◆ **Assignment**: Somewhere below is a line with "161 L131 143" and, later, a line with "640 428 L758"; repeat those two lines and all the lines between them, exactly as they are.

◆ **Recorded data**:
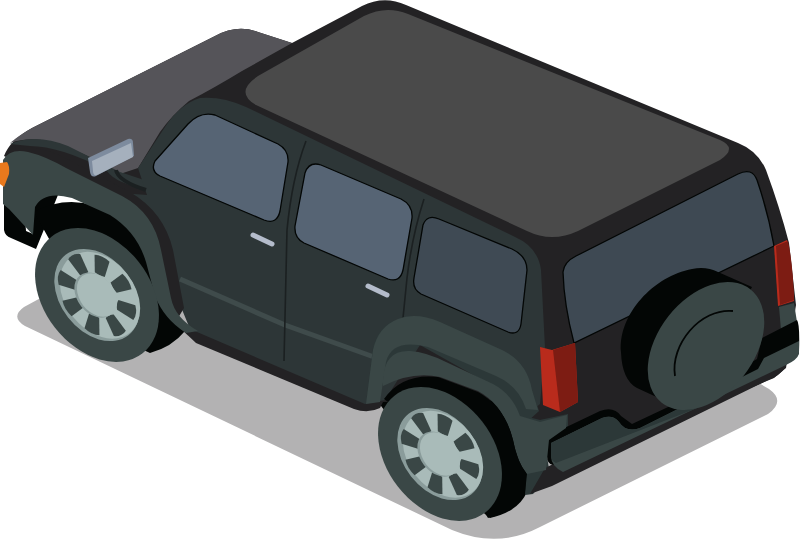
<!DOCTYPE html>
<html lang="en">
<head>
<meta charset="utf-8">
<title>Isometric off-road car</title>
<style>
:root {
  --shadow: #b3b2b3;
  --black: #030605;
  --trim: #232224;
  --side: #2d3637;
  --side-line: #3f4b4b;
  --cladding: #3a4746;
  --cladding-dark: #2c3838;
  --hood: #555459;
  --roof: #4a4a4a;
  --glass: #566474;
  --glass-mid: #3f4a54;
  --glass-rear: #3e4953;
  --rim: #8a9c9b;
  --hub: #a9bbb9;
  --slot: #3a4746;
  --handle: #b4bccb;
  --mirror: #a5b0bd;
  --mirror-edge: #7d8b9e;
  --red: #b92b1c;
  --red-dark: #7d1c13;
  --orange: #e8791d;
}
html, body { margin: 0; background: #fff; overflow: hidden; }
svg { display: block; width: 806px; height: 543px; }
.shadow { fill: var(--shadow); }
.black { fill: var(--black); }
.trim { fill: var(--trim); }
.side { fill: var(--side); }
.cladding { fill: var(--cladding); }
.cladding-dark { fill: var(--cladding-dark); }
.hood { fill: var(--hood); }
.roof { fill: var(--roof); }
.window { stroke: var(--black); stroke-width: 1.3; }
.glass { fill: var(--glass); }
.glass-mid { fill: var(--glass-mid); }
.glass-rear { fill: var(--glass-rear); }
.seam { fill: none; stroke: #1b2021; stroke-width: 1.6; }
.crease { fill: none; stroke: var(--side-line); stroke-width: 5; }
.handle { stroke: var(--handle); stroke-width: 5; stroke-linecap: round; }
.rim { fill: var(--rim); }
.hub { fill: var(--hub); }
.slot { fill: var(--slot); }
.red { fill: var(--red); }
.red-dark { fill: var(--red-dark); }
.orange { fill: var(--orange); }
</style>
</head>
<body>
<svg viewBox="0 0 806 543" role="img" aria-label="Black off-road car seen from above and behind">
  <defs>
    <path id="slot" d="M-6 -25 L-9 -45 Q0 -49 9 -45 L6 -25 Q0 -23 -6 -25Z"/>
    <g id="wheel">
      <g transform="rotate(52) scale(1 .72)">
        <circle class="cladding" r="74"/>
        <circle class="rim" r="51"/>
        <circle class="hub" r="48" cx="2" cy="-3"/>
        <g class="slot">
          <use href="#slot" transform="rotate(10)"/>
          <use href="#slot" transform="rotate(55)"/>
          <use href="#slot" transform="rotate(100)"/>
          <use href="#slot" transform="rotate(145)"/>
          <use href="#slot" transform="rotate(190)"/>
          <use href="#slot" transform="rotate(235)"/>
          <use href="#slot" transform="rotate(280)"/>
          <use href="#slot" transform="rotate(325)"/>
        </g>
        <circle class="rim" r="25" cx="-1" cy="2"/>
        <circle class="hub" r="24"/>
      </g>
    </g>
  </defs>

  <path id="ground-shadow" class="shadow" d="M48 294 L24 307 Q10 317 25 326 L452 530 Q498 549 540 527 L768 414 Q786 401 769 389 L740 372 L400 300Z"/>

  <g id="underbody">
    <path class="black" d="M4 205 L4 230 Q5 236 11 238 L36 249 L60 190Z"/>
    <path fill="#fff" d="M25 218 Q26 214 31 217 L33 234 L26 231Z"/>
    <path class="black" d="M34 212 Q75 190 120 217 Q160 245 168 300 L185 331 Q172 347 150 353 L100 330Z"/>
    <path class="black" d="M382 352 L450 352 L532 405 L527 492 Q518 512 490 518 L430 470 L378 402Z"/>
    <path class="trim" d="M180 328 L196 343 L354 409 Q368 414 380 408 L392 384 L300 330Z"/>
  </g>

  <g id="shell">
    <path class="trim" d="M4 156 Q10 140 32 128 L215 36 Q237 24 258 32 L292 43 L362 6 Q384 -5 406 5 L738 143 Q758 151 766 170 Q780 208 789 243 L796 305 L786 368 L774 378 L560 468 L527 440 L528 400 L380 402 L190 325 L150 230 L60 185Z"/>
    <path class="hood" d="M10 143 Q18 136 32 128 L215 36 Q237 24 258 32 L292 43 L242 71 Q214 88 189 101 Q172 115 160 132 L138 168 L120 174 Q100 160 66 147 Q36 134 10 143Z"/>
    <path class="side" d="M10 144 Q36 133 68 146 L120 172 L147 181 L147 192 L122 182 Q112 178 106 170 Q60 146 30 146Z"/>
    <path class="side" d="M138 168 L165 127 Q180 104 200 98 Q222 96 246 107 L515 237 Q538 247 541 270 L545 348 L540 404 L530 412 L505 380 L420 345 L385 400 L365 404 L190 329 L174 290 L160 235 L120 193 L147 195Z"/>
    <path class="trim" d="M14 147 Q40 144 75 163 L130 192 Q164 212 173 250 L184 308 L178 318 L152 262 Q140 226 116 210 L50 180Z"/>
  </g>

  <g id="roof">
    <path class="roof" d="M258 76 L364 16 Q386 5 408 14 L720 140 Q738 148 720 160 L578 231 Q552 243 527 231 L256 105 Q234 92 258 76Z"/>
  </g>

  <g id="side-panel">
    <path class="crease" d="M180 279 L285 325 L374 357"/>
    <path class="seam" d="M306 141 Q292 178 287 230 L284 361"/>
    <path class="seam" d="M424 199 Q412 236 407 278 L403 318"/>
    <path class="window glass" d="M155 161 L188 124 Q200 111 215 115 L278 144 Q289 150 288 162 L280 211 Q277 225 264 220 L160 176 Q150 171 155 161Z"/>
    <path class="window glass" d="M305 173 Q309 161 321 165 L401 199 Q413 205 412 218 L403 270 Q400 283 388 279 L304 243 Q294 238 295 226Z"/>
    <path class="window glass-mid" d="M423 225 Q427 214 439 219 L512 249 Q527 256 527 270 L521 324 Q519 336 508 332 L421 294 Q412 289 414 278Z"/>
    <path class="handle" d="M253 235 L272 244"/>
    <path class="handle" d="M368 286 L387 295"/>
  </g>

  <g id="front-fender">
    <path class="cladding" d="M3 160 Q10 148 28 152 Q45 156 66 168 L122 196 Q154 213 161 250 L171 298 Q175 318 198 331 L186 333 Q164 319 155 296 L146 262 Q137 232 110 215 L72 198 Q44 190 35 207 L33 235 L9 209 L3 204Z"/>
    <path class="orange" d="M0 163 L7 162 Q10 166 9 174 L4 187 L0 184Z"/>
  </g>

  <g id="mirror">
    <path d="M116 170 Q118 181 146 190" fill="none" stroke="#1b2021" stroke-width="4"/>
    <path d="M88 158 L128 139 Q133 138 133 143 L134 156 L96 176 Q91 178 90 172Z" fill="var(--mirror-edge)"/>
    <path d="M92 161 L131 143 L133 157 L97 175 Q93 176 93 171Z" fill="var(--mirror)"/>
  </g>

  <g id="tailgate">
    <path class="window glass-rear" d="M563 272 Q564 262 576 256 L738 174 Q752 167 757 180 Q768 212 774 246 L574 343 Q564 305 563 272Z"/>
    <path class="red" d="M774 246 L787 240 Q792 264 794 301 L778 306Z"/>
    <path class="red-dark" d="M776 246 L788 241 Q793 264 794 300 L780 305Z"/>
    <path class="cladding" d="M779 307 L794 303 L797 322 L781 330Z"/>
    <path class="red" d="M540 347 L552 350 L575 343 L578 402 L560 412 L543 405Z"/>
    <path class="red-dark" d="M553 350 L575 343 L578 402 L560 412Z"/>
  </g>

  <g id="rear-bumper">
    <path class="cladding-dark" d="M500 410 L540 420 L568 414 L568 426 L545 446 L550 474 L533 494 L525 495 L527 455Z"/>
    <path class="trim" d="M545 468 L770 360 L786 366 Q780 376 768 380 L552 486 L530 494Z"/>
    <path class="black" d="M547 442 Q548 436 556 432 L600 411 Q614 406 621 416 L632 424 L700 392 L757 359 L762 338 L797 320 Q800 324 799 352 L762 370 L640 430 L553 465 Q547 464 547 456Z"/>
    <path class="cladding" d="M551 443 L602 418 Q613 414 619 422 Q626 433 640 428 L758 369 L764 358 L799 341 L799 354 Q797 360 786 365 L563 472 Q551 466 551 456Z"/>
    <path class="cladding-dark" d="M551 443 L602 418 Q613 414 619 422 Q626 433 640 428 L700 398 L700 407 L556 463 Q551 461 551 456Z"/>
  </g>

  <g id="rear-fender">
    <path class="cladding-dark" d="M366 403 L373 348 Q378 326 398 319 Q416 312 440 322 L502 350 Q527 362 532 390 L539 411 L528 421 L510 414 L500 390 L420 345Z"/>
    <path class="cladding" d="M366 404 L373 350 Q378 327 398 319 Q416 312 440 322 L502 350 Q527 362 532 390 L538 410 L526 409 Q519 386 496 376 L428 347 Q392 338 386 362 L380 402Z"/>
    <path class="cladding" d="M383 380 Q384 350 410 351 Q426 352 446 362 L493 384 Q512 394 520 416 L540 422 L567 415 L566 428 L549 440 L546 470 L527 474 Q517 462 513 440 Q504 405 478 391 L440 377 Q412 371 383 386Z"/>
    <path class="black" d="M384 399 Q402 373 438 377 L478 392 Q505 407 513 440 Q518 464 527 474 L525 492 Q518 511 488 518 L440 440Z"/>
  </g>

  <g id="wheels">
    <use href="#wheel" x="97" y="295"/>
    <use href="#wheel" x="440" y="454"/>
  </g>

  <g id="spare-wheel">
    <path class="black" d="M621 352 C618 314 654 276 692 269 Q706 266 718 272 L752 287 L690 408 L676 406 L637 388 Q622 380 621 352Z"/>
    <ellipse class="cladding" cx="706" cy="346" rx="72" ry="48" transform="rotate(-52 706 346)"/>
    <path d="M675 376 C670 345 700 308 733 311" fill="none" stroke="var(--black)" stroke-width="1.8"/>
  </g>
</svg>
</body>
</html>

◆ **Reply**:
    <path d="M92 161 L131 143 L133 157 L97 175 Q93 176 93 171Z" fill="var(--mirror)"/>
  </g>

  <g id="tailgate">
    <path class="window glass-rear" d="M563 272 Q564 262 576 256 L738 174 Q752 167 757 180 Q768 212 774 246 L574 343 Q564 305 563 272Z"/>
    <path class="red" d="M774 246 L787 240 Q792 264 794 301 L778 306Z"/>
    <path class="red-dark" d="M776 246 L788 241 Q793 264 794 300 L780 305Z"/>
    <path class="cladding" d="M779 307 L794 303 L797 322 L781 330Z"/>
    <path class="red" d="M540 347 L552 350 L575 343 L578 402 L560 412 L543 405Z"/>
    <path class="red-dark" d="M553 350 L575 343 L578 402 L560 412Z"/>
  </g>

  <g id="rear-bumper">
    <path class="cladding-dark" d="M500 410 L540 420 L568 414 L568 426 L545 446 L550 474 L533 494 L525 495 L527 455Z"/>
    <path class="trim" d="M545 468 L770 360 L786 366 Q780 376 768 380 L552 486 L530 494Z"/>
    <path class="black" d="M547 442 Q548 436 556 432 L600 411 Q614 406 621 416 L632 424 L700 392 L757 359 L762 338 L797 320 Q800 324 799 352 L762 370 L640 430 L553 465 Q547 464 547 456Z"/>
    <path class="cladding" d="M551 443 L602 418 Q613 414 619 422 Q626 433 640 428 L758 369 L764 358 L799 341 L799 354 Q797 360 786 365 L563 472 Q551 466 551 456Z"/>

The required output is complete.